An aptitude for mathematics almost led Pierre Boulez into a career as an engineer, but his keen sense of analysis got him instead into the Paris Conservatoire, where he studied under Olivier Messiaen. An iconoclast from the very start, any piece which did not stand up to Boulez's exacting scrutiny was dismissed as worthless, and this ruled out a very great deal of music. When Arnold Schoenberg's pupil Leibowitz came to Paris, Boulez took the opportunity to learn as much as possible about serial music and techniques. Soon he was to write his first published works, the first piano sonata and the cantata Le Visage Nuptial.
In time Boulez was to find even Schoenberg too antiquated - the classical constructions of which Schoenberg had been so proud were deemed outmoded, and it was Anton Webern whose aphoristic works became Boulez's new model. Fascinated by the geometric relationships between pitch and time in Webern's music, Boulez set out to follow Messiaen's tentative forays into the field of total serialism - a strict ordering of every possible compositional aspect. Works such as the 1948 Livre pour Quatuor went some way to realising this goal, but Boulez went yet further and began to experiment with electronic music.
In order to give new works (including his own) the performances he thought they deserved, Boulez founded the Domaine Musicale concerts, insisting on thorough preparation of new works and a very selective approach to established repertoire. It was in this capacity that he began conducting, premiering works by Igor Stravinsky, Messiaen and many others. Boulez continues to enjoy huge success as a conductor and has made landmark recordings of virtually all major 20th century works.
An association with Karlheinz Stockhausen further kindled his interest in the possibilities of electro-acoustic music.
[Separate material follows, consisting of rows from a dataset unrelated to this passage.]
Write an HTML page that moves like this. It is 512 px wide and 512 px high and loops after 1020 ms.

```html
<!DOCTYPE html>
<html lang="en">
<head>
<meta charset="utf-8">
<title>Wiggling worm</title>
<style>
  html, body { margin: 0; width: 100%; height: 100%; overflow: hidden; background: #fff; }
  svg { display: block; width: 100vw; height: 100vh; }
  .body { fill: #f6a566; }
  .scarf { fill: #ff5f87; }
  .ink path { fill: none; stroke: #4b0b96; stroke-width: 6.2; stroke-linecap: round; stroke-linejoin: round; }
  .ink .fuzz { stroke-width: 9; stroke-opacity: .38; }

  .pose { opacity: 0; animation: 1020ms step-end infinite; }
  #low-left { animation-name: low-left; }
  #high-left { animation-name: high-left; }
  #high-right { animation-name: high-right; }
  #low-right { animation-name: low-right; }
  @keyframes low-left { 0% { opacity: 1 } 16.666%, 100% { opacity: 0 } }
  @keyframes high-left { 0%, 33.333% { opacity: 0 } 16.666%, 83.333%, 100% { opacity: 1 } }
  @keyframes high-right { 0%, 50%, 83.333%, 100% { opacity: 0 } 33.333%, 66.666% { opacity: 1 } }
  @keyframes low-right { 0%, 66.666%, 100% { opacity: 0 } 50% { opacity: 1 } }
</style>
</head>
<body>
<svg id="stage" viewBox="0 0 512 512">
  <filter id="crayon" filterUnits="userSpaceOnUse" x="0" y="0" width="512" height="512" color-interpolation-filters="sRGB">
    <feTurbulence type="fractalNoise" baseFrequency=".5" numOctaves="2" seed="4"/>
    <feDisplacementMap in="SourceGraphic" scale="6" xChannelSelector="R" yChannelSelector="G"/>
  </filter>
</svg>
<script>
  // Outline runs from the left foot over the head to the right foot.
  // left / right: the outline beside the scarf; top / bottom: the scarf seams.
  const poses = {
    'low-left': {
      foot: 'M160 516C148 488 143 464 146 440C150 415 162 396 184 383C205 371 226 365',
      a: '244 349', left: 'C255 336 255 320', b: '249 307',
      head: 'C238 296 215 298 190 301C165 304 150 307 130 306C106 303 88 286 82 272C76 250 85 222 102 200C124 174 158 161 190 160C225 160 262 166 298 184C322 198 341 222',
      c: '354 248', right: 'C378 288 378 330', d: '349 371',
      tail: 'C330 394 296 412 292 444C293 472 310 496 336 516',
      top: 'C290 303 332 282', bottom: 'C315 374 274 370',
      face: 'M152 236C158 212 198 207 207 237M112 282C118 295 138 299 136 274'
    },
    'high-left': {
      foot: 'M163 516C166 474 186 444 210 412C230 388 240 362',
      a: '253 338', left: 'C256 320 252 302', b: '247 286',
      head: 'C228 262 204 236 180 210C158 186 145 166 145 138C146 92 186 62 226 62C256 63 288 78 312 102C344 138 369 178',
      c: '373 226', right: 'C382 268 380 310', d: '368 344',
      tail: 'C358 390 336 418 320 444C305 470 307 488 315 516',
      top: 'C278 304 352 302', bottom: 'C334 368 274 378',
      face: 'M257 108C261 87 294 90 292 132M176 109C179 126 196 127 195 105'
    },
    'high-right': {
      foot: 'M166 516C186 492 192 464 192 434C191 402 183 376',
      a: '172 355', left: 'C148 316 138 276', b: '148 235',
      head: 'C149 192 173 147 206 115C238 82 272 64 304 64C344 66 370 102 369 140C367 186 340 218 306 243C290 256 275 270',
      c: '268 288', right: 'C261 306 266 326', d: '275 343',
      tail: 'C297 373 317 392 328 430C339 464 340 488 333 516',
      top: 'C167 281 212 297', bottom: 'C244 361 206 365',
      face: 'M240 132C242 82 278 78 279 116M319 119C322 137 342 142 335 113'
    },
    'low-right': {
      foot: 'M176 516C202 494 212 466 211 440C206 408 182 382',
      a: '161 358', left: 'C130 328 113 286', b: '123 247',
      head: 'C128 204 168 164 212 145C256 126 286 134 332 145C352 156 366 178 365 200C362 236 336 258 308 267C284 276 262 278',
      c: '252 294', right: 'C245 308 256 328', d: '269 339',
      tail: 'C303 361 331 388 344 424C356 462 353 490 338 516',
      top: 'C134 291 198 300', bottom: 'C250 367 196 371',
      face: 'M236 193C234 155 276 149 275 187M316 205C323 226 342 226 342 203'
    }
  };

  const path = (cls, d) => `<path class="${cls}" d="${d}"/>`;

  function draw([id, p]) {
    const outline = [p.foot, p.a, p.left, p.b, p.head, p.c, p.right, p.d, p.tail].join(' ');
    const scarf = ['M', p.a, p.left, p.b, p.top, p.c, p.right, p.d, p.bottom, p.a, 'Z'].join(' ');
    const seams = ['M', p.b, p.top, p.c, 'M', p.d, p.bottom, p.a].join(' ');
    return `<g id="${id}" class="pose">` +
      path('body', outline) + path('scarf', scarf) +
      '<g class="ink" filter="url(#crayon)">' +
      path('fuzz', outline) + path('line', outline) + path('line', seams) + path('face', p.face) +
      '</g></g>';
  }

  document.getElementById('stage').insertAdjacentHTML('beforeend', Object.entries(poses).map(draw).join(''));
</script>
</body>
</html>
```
Boulez was given carte blanche by the French government to set up a facility for research into music technology, and this led to the building of IRCAM, an underground acoustic research centre beneath the Pompidou Centre in Paris. Boulez has exploited the results of the work carried out at IRCAM in works such as Répons and Anthèmes.
The Boulez canon is not vast, partially because of the extensive revisions he makes to his pieces, viewing many of them as ongoing projects. The heavily analytical nature of his compositional processes make new works time-consuming, and some would say that such an approach strips Boulez's music of a great deal of humanity. No doubt Boulez would agree, his aim being to create a music free of prior influences, but his music still contains a great deal of the sensuous sonority of his teacher Messiaen.Show more